▶ Assigned task: Below are the records. How many of their lines contain "scarf"? Give only the number.

▶ Source material:
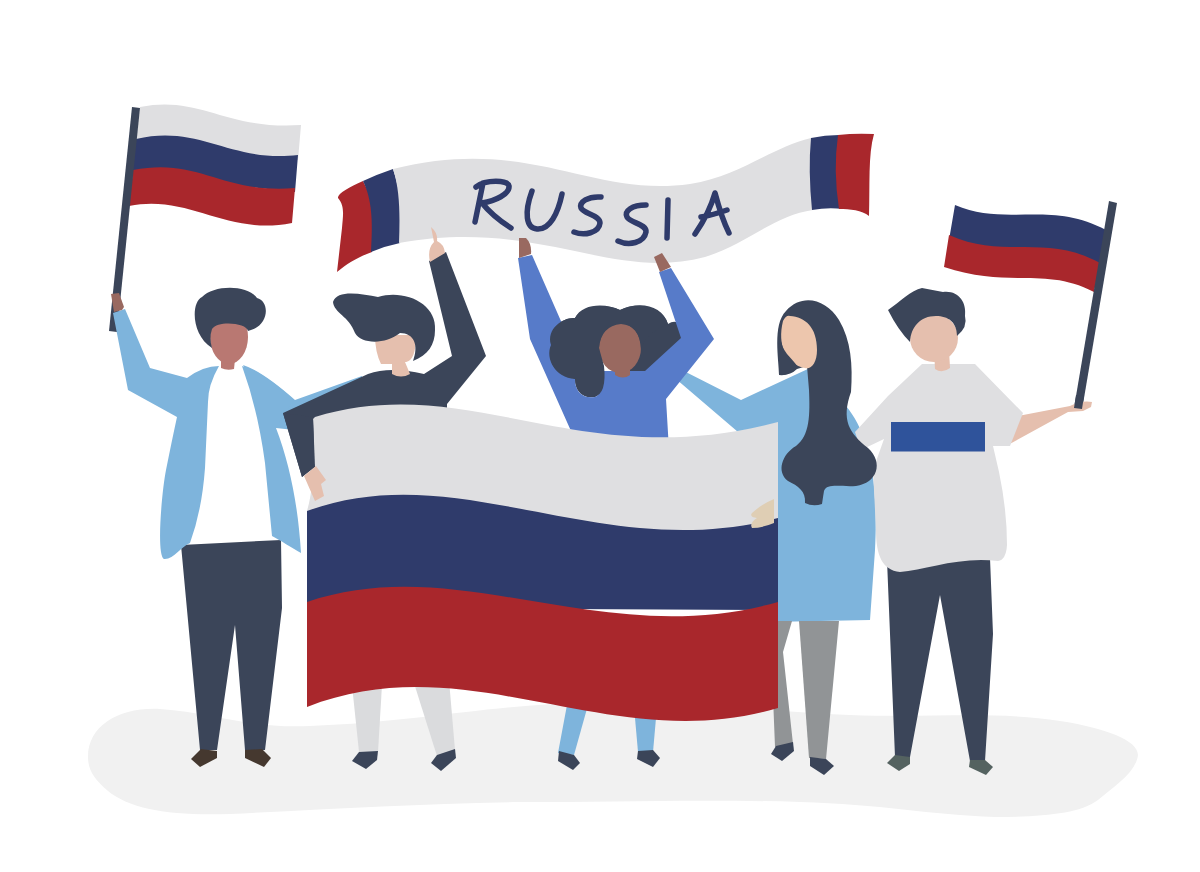
<!DOCTYPE html>
<html lang="en">
<head>
<meta charset="utf-8">
<title>Supporters with Russian flags</title>
<style>
:root {
  --paper: #ffffff;
  --ground: #f1f1f1;
  --white-band: #dfdfe1;
  --blue-band: #2f3b6b;
  --red-band: #a9272c;
  --ink: #3b4559;
  --sky: #7eb4dc;
  --royal: #577bc9;
  --badge: #2f539b;
  --grey: #919496;
  --pale-leg: #dadbdd;
  --skin-rose: #b97872;
  --skin-light: #e5bfae;
  --skin-brown: #996960;
  --skin-peach: #edc6ad;
  --skin-sand: #dfceb4;
  --shoe-brown: #45382f;
  --shoe-green: #546260;
}
html, body { margin: 0; height: 100%; overflow: hidden; background: var(--paper); }
svg { display: block; width: 1200px; height: 872px; }
.paper { fill: var(--paper); }
.ground { fill: var(--ground); }
.white-band { fill: var(--white-band); }
.blue-band { fill: var(--blue-band); }
.red-band { fill: var(--red-band); }
.ink { fill: var(--ink); }
.sky { fill: var(--sky); }
.royal { fill: var(--royal); }
.badge { fill: var(--badge); }
.grey { fill: var(--grey); }
.pale-leg { fill: var(--pale-leg); }
.skin-rose { fill: var(--skin-rose); }
.skin-light { fill: var(--skin-light); }
.skin-brown { fill: var(--skin-brown); }
.skin-peach { fill: var(--skin-peach); }
.skin-sand { fill: var(--skin-sand); }
.shoe-brown { fill: var(--shoe-brown); }
.shoe-green { fill: var(--shoe-green); }
.lettering { fill: none; stroke: var(--blue-band); stroke-width: 5.5; stroke-linecap: round; stroke-linejoin: round; }
</style>
</head>
<body>
<svg viewBox="0 0 1200 872" role="img" aria-label="Five supporters holding Russian flags and a scarf that reads RUSSIA">

  <path class="ground" d="M88 757C88 725 120 707 160 709C215 713 250 729 310 726C420 722 500 703 590 703C690 701 760 711 850 715C930 718 1000 711 1060 721C1105 728 1138 740 1138 755C1136 772 1116 785 1098 800C1080 814 1040 817 995 817C930 815 880 804 800 802C700 799 620 802 520 802C420 804 330 809 230 814C170 816 130 809 108 791C94 779 88 770 88 757Z"/>

  <g id="flag-left">
    <path class="white-band" d="M140 107C200 95 225 130 301 125L298 160L136 142Z"/>
    <path class="blue-band" d="M136 139C200 124 230 163 298 155L295 192L132 174Z"/>
    <path class="red-band" d="M133 170C200 157 220 194 295 188L292 223C225 236 190 194 129 206Z"/>
    <polygon class="ink" points="132,107 140,108 117,332 109,331"/>
  </g>

  <g id="flag-right">
    <path class="blue-band" d="M955 205C1005 227 1050 200 1106 230L1100 266L949 240Z"/>
    <path class="red-band" d="M949 235C1005 260 1045 233 1100 263L1094 292C1045 266 1010 289 944 267Z"/>
    <polygon class="ink" points="1109,201 1117,203 1082,410 1074,408"/>
  </g>

  <g id="scarf">
    <path class="red-band" d="M363 181C349 187 337 194 338 198C345 206 343 215 342 228L337 272C348 263 358 257 372 252Q380 210 363 181Z"/>
    <path class="blue-band" d="M363 181Q378 174 393 169Q405 205 400 243Q385 246 371 252C373 220 372 200 363 181Z"/>
    <path class="white-band" d="M393 169C530 135 590 198 690 184C740 176 770 148 811 138L813 210C775 215 745 245 705 257C610 282 540 218 399 243C400 215 400 190 393 169Z"/>
    <path class="blue-band" d="M811 138Q825 135 839 135L843 209Q828 207 812 210Q808 170 811 138Z"/>
    <path class="red-band" d="M838 135Q855 133 874 134C868 155 870 185 869 216C862 210 850 209 839 209Q833 170 838 135Z"/>
    <g class="lettering" role="img" aria-label="RUSSIA">
      <path d="M483 183L475 222M476 187C486 179 508 180 509 186C510 194 495 201 482 203C490 213 500 221 511 228"/>
      <path d="M532 191C524 213 526 228 537 229C550 230 558 213 562 194"/>
      <path d="M601 197C588 196 579 202 581 208C584 214 600 215 600 223C599 233 584 236 574 232"/>
      <path d="M646 205C632 205 624 211 627 217C630 223 647 224 646 232C644 243 629 246 618 241"/>
      <path d="M668 200L667 238"/>
      <path d="M695 234C704 221 711 207 715 193C719 208 723 221 729 233M701 217Q713 215 727 210"/>
    </g>
  </g>

  <g id="man-with-left-flag">
    <path class="sky" d="M243 365Q262 371 295 400L362 376L362 420L294 430L276 428Z"/>
    <polygon class="ink" points="181,545 281,540 282,608 265,750 245,750 235,625 217,750 200,750"/>
    <path class="shoe-brown" d="M201 749L217 751L217 758L200 767L191 759Z"/>
    <path class="shoe-brown" d="M245 750L262 749L271 758L264 767L245 758Z"/>
    <path class="paper" d="M212 368H243L268 440L273 536Q230 536 191 543L203 470Z"/>
    <path class="sky" d="M113 313L125 309L150 368L187 378Q203 366 219 366Q208 385 208 402L205 468Q202 510 190 543C182 546 173 560 164 559C156 555 162 490 166 470Q172 440 177 417L128 390Z"/>
    <path class="sky" d="M242 366Q262 371 294 400L276 428C290 465 298 505 301 553C292 548 280 540 272 536L265 463Q258 410 242 366Z"/>
    <path class="skin-brown" d="M111 294L119 293L124 307L122 310L114 312Z"/>
    <path class="skin-rose" d="M221 350H236L234 369Q227 371 221 368Z"/>
    <ellipse class="skin-rose" cx="229" cy="337" rx="19" ry="27"/>
    <path class="ink" d="M212 348C191 335 191 302 202 297C213 285 247 284 257 298C270 301 270 326 248 331C247 323 218 320 212 329Q209 338 212 348Z"/>
  </g>

  <g id="woman-in-black">
    <polygon class="pale-leg" points="352,685 382,685 378,752 359,752"/>
    <polygon class="pale-leg" points="413,680 449,680 455,750 437,756"/>
    <path class="ink" d="M359 752L378 751L377 760L366 769L352 761Z"/>
    <path class="ink" d="M437 755L455 749L456 758L441 771L431 763Z"/>
    <path class="ink" d="M283 413L368 374Q390 366 424 374L452 356L429 261L446 252L486 356L447 404L447 425H315V466L302 477Z"/>
    <path class="skin-light" d="M431 227Q438 233 437 241Q444 244 445 253L430 262Q427 249 434 242Z"/>
    <path class="skin-light" d="M375 335H415C417 352 412 362 405 362L410 374Q401 379 392 374V364H381Q375 352 375 335Z"/>
    <path class="ink" d="M333 302C337 289 362 294 378 297C405 289 437 304 435 330C435 345 428 355 413 361C419 345 414 333 400 333C385 345 361 344 355 333C349 316 334 313 333 302Z"/>
  </g>

  <g id="woman-in-blue">
    <polygon class="sky" points="567,705 588,705 574,755 558,753"/>
    <polygon class="sky" points="635,718 656,718 653,752 638,752"/>
    <path class="ink" d="M559 751L574 755L580 763L573 770L558 761Z"/>
    <path class="ink" d="M638 751L653 750L660 758L653 767L637 759Z"/>
  </g>

  <g id="woman-in-dress">
    <path class="sky" d="M672 365L741 400L810 368L846 406C866 430 879 470 875 550L870 620L770 622V425L738 432L676 379Z"/>
    <polygon class="grey" points="770,621 792,621 783,652 793,744 775,747"/>
    <polygon class="grey" points="799,621 839,621 826,759 809,758"/>
    <path class="ink" d="M776 746L793 742L794 751L782 761L771 754Z"/>
    <path class="ink" d="M810 757L826 759L834 766L824 775L810 766Z"/>
  </g>

  <g id="woman-in-blue-upper">
    <path class="ink" d="M620 310C640 300 663 306 668 324Q677 318 683 328L680 345L642 378L600 357C606 365 606 392 595 397C582 399 575 390 575 379C555 378 545 358 551 345C546 328 564 317 575 318C582 307 602 302 620 310Z"/>
    <path class="royal" d="M518 258L532 255L564 328Q550 335 551 349Q546 371 575 379C575 391 582 399 595 397Q603 394 603 371H645L681 338L659 272L671 268L714 339L666 399L669 450L575 440L530 339Z"/>
    <path class="skin-brown" d="M519 238L526 238Q532 244 531 254L519 258Z"/>
    <path class="skin-brown" d="M654 257L662 253L671 267L660 272Z"/>
    <path class="skin-brown" d="M615 360H630V375Q623 380 615 375Z"/>
    <ellipse class="skin-brown" cx="620" cy="348" rx="21" ry="25"/>
    <path class="ink" d="M575 379C555 378 545 358 551 345C546 328 564 317 575 318C582 303 606 303 620 310C636 301 663 306 668 324Q643 336 641 350Q640 325 621 324Q601 326 599 348L604 366Q607 394 594 397Q576 398 575 379Z"/>
  </g>

  <g id="large-flag">
    <path class="white-band" d="M315 417C470 370 580 475 778 422V535L307 518V511Q316 480 313 419Z"/>
    <path class="blue-band" d="M307 511C460 455 600 565 778 518V610L307 608Z"/>
    <path class="red-band" d="M307 602C460 550 600 652 778 602V708C610 758 470 643 307 707Z"/>
  </g>

  <g id="flag-hands">
    <path class="ink" d="M283 413L313 417L315 467L302 477Z"/>
    <path class="skin-light" d="M304 476L316 466L326 480L321 484L324 496L315 501Z"/>
    <path class="skin-sand" d="M774 499V523Q762 528 752 528Q749 523 757 518Q749 517 752 513Q762 504 774 499Z"/>
  </g>

  <g id="man-with-right-flag">
    <path class="skin-light" d="M1018 416L1070 406Q1082 400 1092 402L1091 407L1083 411L1068 412L1006 446Z"/>
    <polygon class="ink" points="1076,395 1084,396 1082,409 1074,408"/>
    <polygon class="ink" points="887,560 990,558 993,634 985,761 970,761 940,595 910,757 895,757"/>
    <path class="shoe-green" d="M895 755L910 757L910 764L899 771L887 763Z"/>
    <path class="shoe-green" d="M970 760L985 760L993 767L986 775L969 767Z"/>
    <path class="white-band" d="M855 432L888 396L922 364H975L1023 413L1010 446L993 446L999 472Q1007 510 1007 545Q1006 560 998 561C960 556 925 570 900 572C882 570 876 555 876 530L873 470L884 439L861 450Z"/>
    <rect class="badge" x="891" y="422" width="94" height="29.5"/>
    <path class="skin-light" d="M934 350H949L950 368Q942 374 935 369Z"/>
    <ellipse class="skin-light" cx="934" cy="338" rx="24" ry="24"/>
    <path class="ink" d="M888 310C900 302 911 290 922 288L943 292C958 290 967 302 965 316Q968 327 957 336C957 322 948 316 936 316C920 316 911 327 910 342Q898 330 888 310Z"/>
  </g>

  <g id="woman-in-dress-upper">
    <path class="ink" d="M786 311C802 293 826 299 839 320C851 340 853 365 851 392C841 420 849 433 868 448C884 463 877 483 856 486C840 487 827 483 824 491Q823 497 822 504Q813 507 805 503C806 491 798 486 788 481C776 472 782 454 796 446C810 435 810 415 809 390L807 366L797 369Q790 376 779 375C779 360 772 325 786 311Z"/>
    <path class="skin-peach" d="M790 316C805 317 817 327 817 350C817 363 811 370 805 368C786 365 777 345 783 321Q786 315 790 316Z"/>
    <path class="ink" d="M783 318Q776 340 787 354Q796 364 798 367Q790 375 780 375C780 355 774 335 783 318Z"/>
  </g>
</svg>
</body>
</html>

▶ Solution to this exercise: 2